(Source texts of formatted documents)

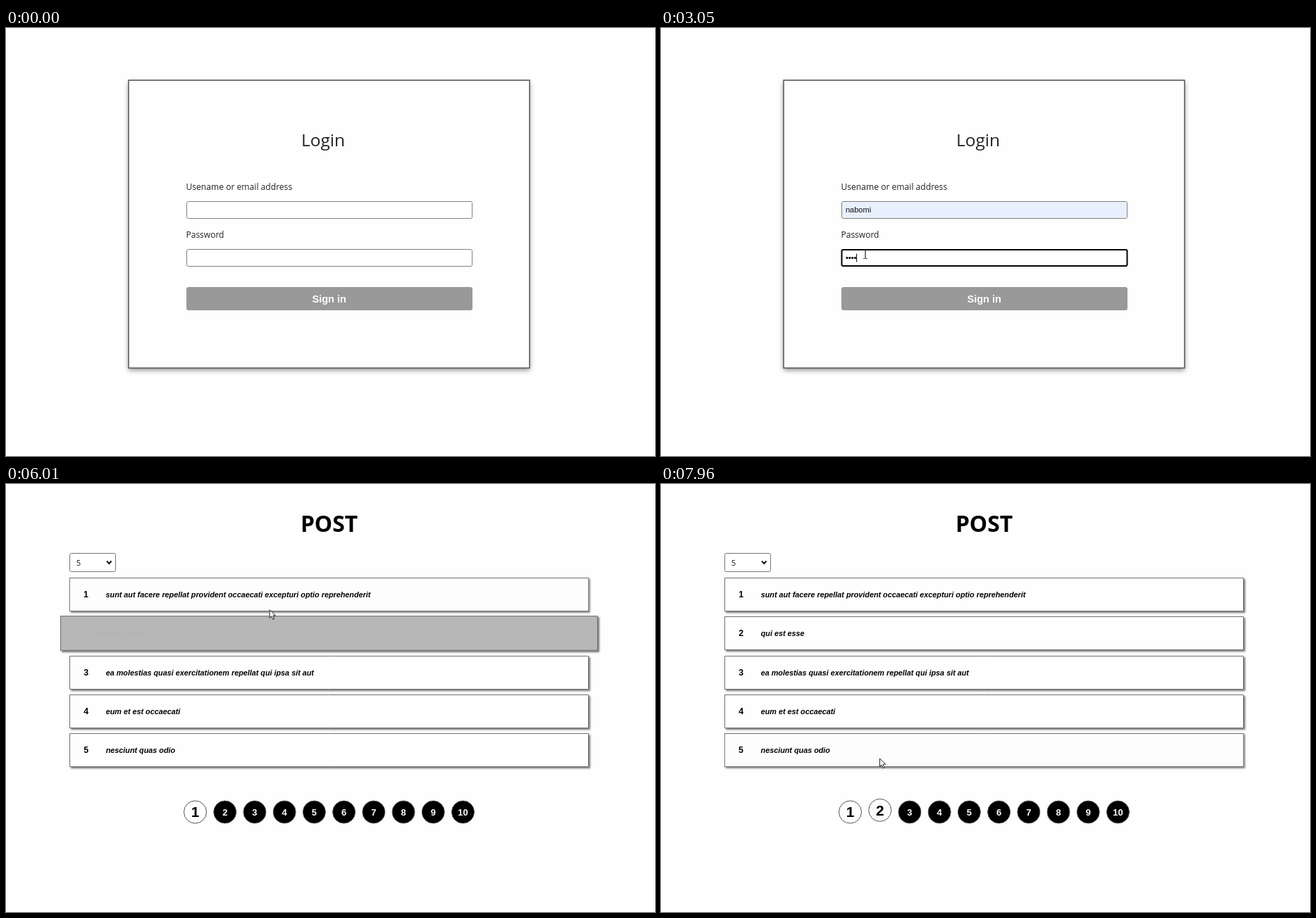
Write an HTML page with a canvas that moves like this. It is 921 by 608 pixels and loops after 8 s.

```html
<!DOCTYPE html>
<html lang="en">
<head>
<meta charset="utf-8">
<title>Login and posts</title>
<style>
html, body { margin: 0; width: 100%; height: 100%; overflow: hidden; background: #fefefe; }
canvas { display: block; }
</style>
</head>
<body>
<canvas id="stage" width="921" height="608"></canvas>
<script>
const LOOP = 8000, W = 921, H = 608;
const main = document.getElementById('stage').getContext('2d');
const layer = new OffscreenCanvas(W, H).getContext('2d');
let ctx = main;

const UI = '"Open Sans", "Noto Sans", sans-serif';
const ARIAL = '"Liberation Sans", Arial, sans-serif';
const KR = '"Noto Sans CJK KR", "Noto Sans CJK", "Noto Sans CJK JP", sans-serif';
const PAPER = '#fefefe';
const USER = 'nabomi';
const SAVED = ['bom40386', USER, 'mulgyeo4@bo.example', 'nabomi4038@mo.example', 'kolbuderan'];
const POSTS = [
  'sunt aut facere repellat provident occaecati excepturi optio reprehenderit',
  'qui est esse',
  'ea molestias quasi exercitationem repellat qui ipsa sit aut',
  'eum et est occaecati',
  'nesciunt quas odio'
];

// Moments when the state switches
const T = {
  enter: 50, focusUser: 390, suggest: 690, preview: 1220, pick: 1610, focusPass: 2120,
  typePass: 2570, posts: 4050, list: 4220, confirm: 5600, page: 7330
};
const HOVER_MS = 300, LAG_MS = 50;

// Pointer moves: from time, to time, x, y
const MOVES = [
  [50, 390, 310, 258], [690, 1310, 372, 328], [1560, 1770, 291, 318], [2000, 2170, 290, 321],
  [3390, 3950, 357, 373.5], [4370, 5000, 613, 186], [5040, 5190, 577, 199.5],
  [5690, 6310, 190, 160], [6410, 6720, 178, 222.5], [6720, 7080, 300, 400],
  [7190, 7400, 311, 467], [7800, 8080, 310, 340]
];

const clamp = u => Math.min(1, Math.max(0, u));
const smooth = u => u * u * (3 - 2 * u);
const fade = (t, on, onMs, off, offMs) => Math.min(clamp((t - on) / onMs), 1 - clamp((t - off) / offMs));
const inside = (p, x, y, w, h) => p.x >= x && p.x <= x + w && p.y >= y && p.y <= y + h;

function pointer(t) {
  const p = { x: 330, y: 573 };
  for (const [a, b, x, y] of MOVES) {
    const u = smooth(clamp((t - a) / (b - a)));
    p.x += (x - p.x) * u;
    p.y += (y - p.y) * u;
  }
  return p;
}

const rowTop = i => Math.floor(133.5 + i * 55.25) + .5;
const pageX = i => 268.5 + i * 42.22;
const overRow = (t, i) => t >= T.confirm && inside(pointer(t), 90, rowTop(i), 737, 47);

function overPage(t, i) {
  const p = pointer(t);
  return t >= T.confirm && Math.hypot(p.x - pageX(i), p.y - 466) < 16.5;
}

// Share of the last HOVER_MS spent over a thing, eased
function hover(t, test, i) {
  const step = 6;
  let n = 0;
  for (let d = 0; d < HOVER_MS; d += step) n += test(t - d, i);
  return smooth(n * step / HOVER_MS);
}

function grey(v) {
  const n = Math.round(v);
  return `rgb(${n},${n},${n})`;
}

function text(s, x, y, font, color, align = 'left') {
  ctx.font = font;
  ctx.fillStyle = color;
  ctx.textAlign = align;
  ctx.fillText(s, x, y);
}

function paint(fill, stroke, width = 1) {
  if (fill) { ctx.fillStyle = fill; ctx.fill(); }
  if (stroke) { ctx.strokeStyle = stroke; ctx.lineWidth = width; ctx.stroke(); }
}

function box(x, y, w, h, r, fill, stroke, width) {
  ctx.beginPath();
  ctx.roundRect(x, y, w, h, r);
  paint(fill, stroke, width);
}

function disc(x, y, r, fill, stroke, width) {
  ctx.beginPath();
  ctx.arc(x, y, r, 0, Math.PI * 2);
  paint(fill, stroke, width);
}

function poly(points, fill, stroke, width) {
  ctx.beginPath();
  points.forEach(([x, y]) => ctx.lineTo(x, y));
  ctx.closePath();
  paint(fill, stroke, width);
}

function line(points, color, width = 1) {
  ctx.beginPath();
  points.forEach(([x, y]) => ctx.lineTo(x, y));
  paint(null, color, width);
}

function star(x, y, r, color, width) {
  for (let i = 0; i < 3; i++) {
    const a = Math.PI / 6 + i * Math.PI / 3, dx = r * Math.cos(a), dy = r * Math.sin(a);
    line([[x - dx, y - dy], [x + dx, y + dy]], color, width);
  }
}

function shadow(color, x, y, blur) {
  ctx.shadowColor = color;
  ctx.shadowOffsetX = x;
  ctx.shadowOffsetY = y;
  ctx.shadowBlur = blur;
}
const noShadow = () => shadow('transparent', 0, 0, 0);

// Draws a whole group with one opacity
function group(alpha, drawing) {
  if (alpha <= 0) return;
  ctx = layer;
  ctx.clearRect(0, 0, W, H);
  ctx.save();
  drawing();
  ctx.restore();
  ctx = main;
  ctx.globalAlpha = alpha;
  ctx.drawImage(layer.canvas, 0, 0);
  ctx.globalAlpha = 1;
}

function field(y, focus, fill) {
  if (focus) box(256.5, y + 1, 405, 23, 2, fill, '#000', 2);
  else box(256.5, y + .5, 405, 24, 2, fill, '#808080');
}

const caret = (x, y) => line([[x, y - 6], [x, y + 6]], '#000');

function login(t) {
  shadow('rgba(0,0,0,.45)', 0, 3, 7);
  box(174, 74, 569, 409, 0, PAPER);
  noShadow();
  box(174, 74.25, 569, 408.75, 0, null, '#555', 1.5);
  text('Login', 450, 168, '24.5px ' + UI, '#222', 'center');
  text('Usename or email address', 255.5, 230, '12.1px ' + UI, '#222');
  text('Password', 255.5, 297.5, '12px ' + UI, '#222');

  const filled = t >= T.preview, onPass = t >= T.focusPass;
  const onUser = t >= T.focusUser && !onPass;
  field(246, onUser, filled ? '#e8f0fe' : '#fff');
  field(314, onPass, '#fff');
  if (filled) text(USER, 262, 262, '11px ' + ARIAL, '#111');
  if (onUser) {
    ctx.font = '11px ' + ARIAL;
    const w = t >= T.pick ? ctx.measureText(USER).width : 0;
    const wave = Array.from({ length: Math.floor(w) }, (_, x) => [262 + x, 264.3 + .6 * Math.sin(x * 1.6)]);
    line(wave, '#e04444');
    caret(262.5 + w, 258.5);
  }
  if (onPass) {
    const n = Math.max(0, Math.min(4, Math.floor((t - T.typePass) / 160) + 1));
    for (let i = 0; i < n; i++) disc(264 + i * 3.85, 326.5, 1.6, '#000');
    caret(262.2 + n * 3.85, 326.5);
  }
  box(256, 368, 406, 33, 3, '#999');
  text('Sign in', 458.7, 389.5, 'bold 14.5px ' + ARIAL, '#fff', 'center');
  group(fade(t, T.suggest, 170, 1640, 180), () => savedList(filled));
}

function savedList(over) {
  shadow('rgba(0,0,0,.5)', 0, 1, 3);
  ctx.beginPath();
  ctx.roundRect(339, 281, 160, 147, 6);
  ctx.moveTo(349, 281);
  ctx.lineTo(355.5, 275);
  ctx.lineTo(362, 281);
  paint('#292a2d');
  noShadow();
  if (over) box(339, 312, 160, 28, 0, '#333438');
  SAVED.forEach((s, i) => text(s, 348, 301 + i * 28.2, '9px ' + UI, '#f4f4f4'));
  if (over) {
    line([[478.5, 323], [484.5, 329]], '#f4f4f4', 1.2);
    line([[484.5, 323], [478.5, 329]], '#f4f4f4', 1.2);
  }
}

function row(i, p) {
  const y = rowTop(i), cy = y + 23.5, ink = grey(255 * p), s = 1 + .05 * p;
  ctx.save();
  ctx.translate(458.75, cy);
  ctx.scale(s, s);
  ctx.translate(-458.75, -cy);
  shadow('rgba(0,0,0,.55)', 2, 2, 2.5);
  box(90, y - .5, 737, 48, 0, grey(254 - 101 * p));
  noShadow();
  box(90.5, y, 736, 47, 0, null, '#707070');
  text(i + 1, 113.7, cy + 4.2, 'bold 12.3px ' + ARIAL, ink, 'center');
  text(POSTS[i], 141.7, cy + 4, 'italic bold 10.8px ' + ARIAL, ink);
  ctx.restore();
}

function pager(t) {
  for (let i = 0; i < 10; i++) {
    const lit = i === 0 || (i === 1 && t >= T.page);
    const y = 466 - 3.5 * hover(t, overPage, i);
    disc(pageX(i), y, 16, lit ? PAPER : '#000', '#555');
    text(i + 1, pageX(i), y + (lit ? 7.4 : 4.5), `bold ${lit ? 20.8 : 12.9}px ${ARIAL}`, lit ? '#000' : '#fff', 'center');
  }
}

function posts(t) {
  text('POST', 458.5, 68, 'bold 31.8px ' + UI, '#000', 'center');
  box(90.5, 98.5, 65, 26, 2, '#fff', '#767676');
  text('5', 99.7, 115.7, '11.2px ' + UI, '#111');
  line([[143, 109.5], [146.3, 113], [149.6, 109.5]], '#111', 1.9);
  if (t < T.list) return;
  POSTS.forEach((_, i) => row(i, hover(t, overRow, i)));
  pager(t);
  const a = fade(t, 4250, 150, 5680, 200);
  group(a, () => dialog(1 - a, t < T.confirm));
}

function dialogArt() {
  const edge = '#4b4c4e', blue = '#8ab4f8';
  ctx.lineCap = 'round';
  star(319, 27, 7.5, '#5a5b5d', 2.5);
  ctx.beginPath();
  ctx.moveTo(277, 40);
  ctx.bezierCurveTo(304, 28, 308, 50, 322, 56);
  ctx.bezierCurveTo(333, 61, 341, 59, 350, 53);
  ctx.moveTo(485, 22);
  ctx.bezierCurveTo(500, 2, 516, 20, 536, -2);
  paint(null, edge, 4);
  ctx.lineCap = 'butt';
  box(422, 8, 61, 39, 2, '#2d2e30', edge);
  box(367.5, -8, 55, 82, 6, '#333436', edge);
  line([[376, 6], [408, 6]], edge, 2);
  ctx.beginPath();
  ctx.arc(615, 40, 7.5, Math.PI, 0);
  paint(edge);
  poly([[395, 20], [377, 51], [414, 51]], '#f28b82', '#f28b82', 2);
  line([[395.3, 32], [395.3, 42]], '#333', 2.4);
  disc(395.3, 46, 1.5, '#333');
  for (let k = 0; k < 3; k++) star(420 + k * 11, 39, 4, blue, 1.6);
  line([[452, 33], [452, 46]], blue, 1.6);
}

// k: 0 fully open, 1 gone; the lower edge flares as it tilts
function dialog(k, ring) {
  const d = 5.2 * Math.sqrt(k), s = 1 + .012 * k;
  const left = 275.8 - d, right = 641 + d, low = 229.5;
  const body = new Path2D();
  body.moveTo(275.8, -10);
  body.lineTo(left, low - 9);
  body.quadraticCurveTo(left, low, left + 9, low);
  body.lineTo(right - 9, low);
  body.quadraticCurveTo(right, low, right, low - 9);
  body.lineTo(641, -10);
  body.closePath();

  ctx.translate(0, -3 * k);
  shadow('rgba(0,0,0,.45)', 0, 1, 3);
  ctx.fillStyle = '#2a2928';
  ctx.fill(body);
  noShadow();
  ctx.save();
  ctx.clip(body);
  box(260, -10, 400, 91, 0, '#272829');
  ctx.translate(458.5 * (1 - s), 0);
  ctx.scale(s, 1);
  dialogArt();
  ctx.restore();
  ctx.strokeStyle = '#5c5c5c';
  ctx.lineWidth = 1;
  ctx.stroke(body);

  ctx.translate(458.5 * (1 - s), 0);
  ctx.scale(s, 1);
  text('비밀번호 변경', 291.5, 112.8, '13.5px ' + KR, '#e3e3e3');
  text('방금 사용한 비밀번호가 정보 유출로 인해 노출된 것으로 확인됩니다. 지금 바로 비', 291.5, 142.3, '10.1px ' + KR, '#c7c7c7');
  text('밀번호를 변경하는 것이 좋습니다.', 291.5, 158, '10.1px ' + KR, '#c7c7c7');
  disc(300, 197.5, 5.3, null, '#d0d0d0', 1.2);
  line([[300, 196.8], [300, 200.5]], '#d0d0d0', 1.3);
  disc(300, 194.8, .8, '#d0d0d0');
  if (ring) box(570.5, 179.5, 57, 35, 17.5, null, '#d3e3fd', 2);
  box(573, 182.3, 52, 29.7, 14.8, '#a8c7fa');
  text('확인', 599, 200.7, '10.4px ' + KR, '#3f5375', 'center');
}

function arrow() {
  poly([[0, 0], [0, 11.5], [2.7, 9], [4.6, 13.6], [6.6, 12.7], [4.7, 8.3], [8.3, 8.1]], '#fff', '#222');
}

function beam() {
  for (const s of [-1, 1]) {
    line([[-2.8, 6.5 * s], [-.8, 6.5 * s], [0, 5.5 * s], [.8, 6.5 * s], [2.8, 6.5 * s]], '#222');
  }
  line([[0, -5.5], [0, 5.5]], '#222', 1.2);
}

function hand() {
  ctx.beginPath();
  ctx.moveTo(-1.3, 10);
  ctx.lineTo(-1.3, 1.2);
  ctx.quadraticCurveTo(0, -.8, 1.3, 1.2);
  ctx.lineTo(1.3, 5.6);
  ctx.quadraticCurveTo(3, 4.8, 3.8, 6.2);
  ctx.quadraticCurveTo(5.4, 5.6, 6.1, 7);
  ctx.quadraticCurveTo(7.9, 6.8, 8, 8.5);
  ctx.lineTo(8, 12);
  ctx.quadraticCurveTo(7.8, 14, 6.5, 15.3);
  ctx.lineTo(6.5, 17.5);
  ctx.lineTo(-.3, 17.5);
  ctx.lineTo(-.3, 15.5);
  ctx.lineTo(-4, 10.6);
  ctx.quadraticCurveTo(-4, 8.2, -1.3, 10);
  ctx.closePath();
  paint('#fff', '#222');
  [1.3, 3.8, 6.1].forEach(x => line([[x, 6.5], [x, 9.5]], '#222', .8));
}

function shape(t) {
  const p = pointer(t);
  if (t >= T.posts) {
    const link = POSTS.some((_, i) => overRow(t, i)) || overPage(t, 1);
    return link ? hand : arrow;
  }
  if (inside(p, 256, 368, 406, 33)) return hand;
  const listed = t >= T.suggest && t < T.pick;
  const onField = inside(p, 256, 246, 406, 25) || (!listed && inside(p, 256, 314, 406, 25));
  return onField ? beam : arrow;
}

function cursor(t) {
  if (t < T.enter) return;
  const p = pointer(t);
  ctx.save();
  ctx.translate(p.x, p.y);
  shape(t - LAG_MS)();
  ctx.restore();
}

function draw(t) {
  ctx.fillStyle = PAPER;
  ctx.fillRect(0, 0, W, H);
  (t < T.posts ? login : posts)(t);
  cursor(t);
}

let start;
function tick(now) {
  if (start === undefined) start = now;
  draw((now - start) % LOOP);
  requestAnimationFrame(tick);
}
draw(0);
requestAnimationFrame(tick);
</script>
</body>
</html>
```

* [WORK ORDER]
Please show every line of the entries above that contains the word "paint".

* [EXERCISE OUTPUT]
function paint(fill, stroke, width = 1) {
  paint(fill, stroke, width);
  paint(fill, stroke, width);
  paint(fill, stroke, width);
  paint(null, color, width);
  paint('#292a2d');
  paint(null, edge, 4);
  paint(edge);
  paint('#fff', '#222');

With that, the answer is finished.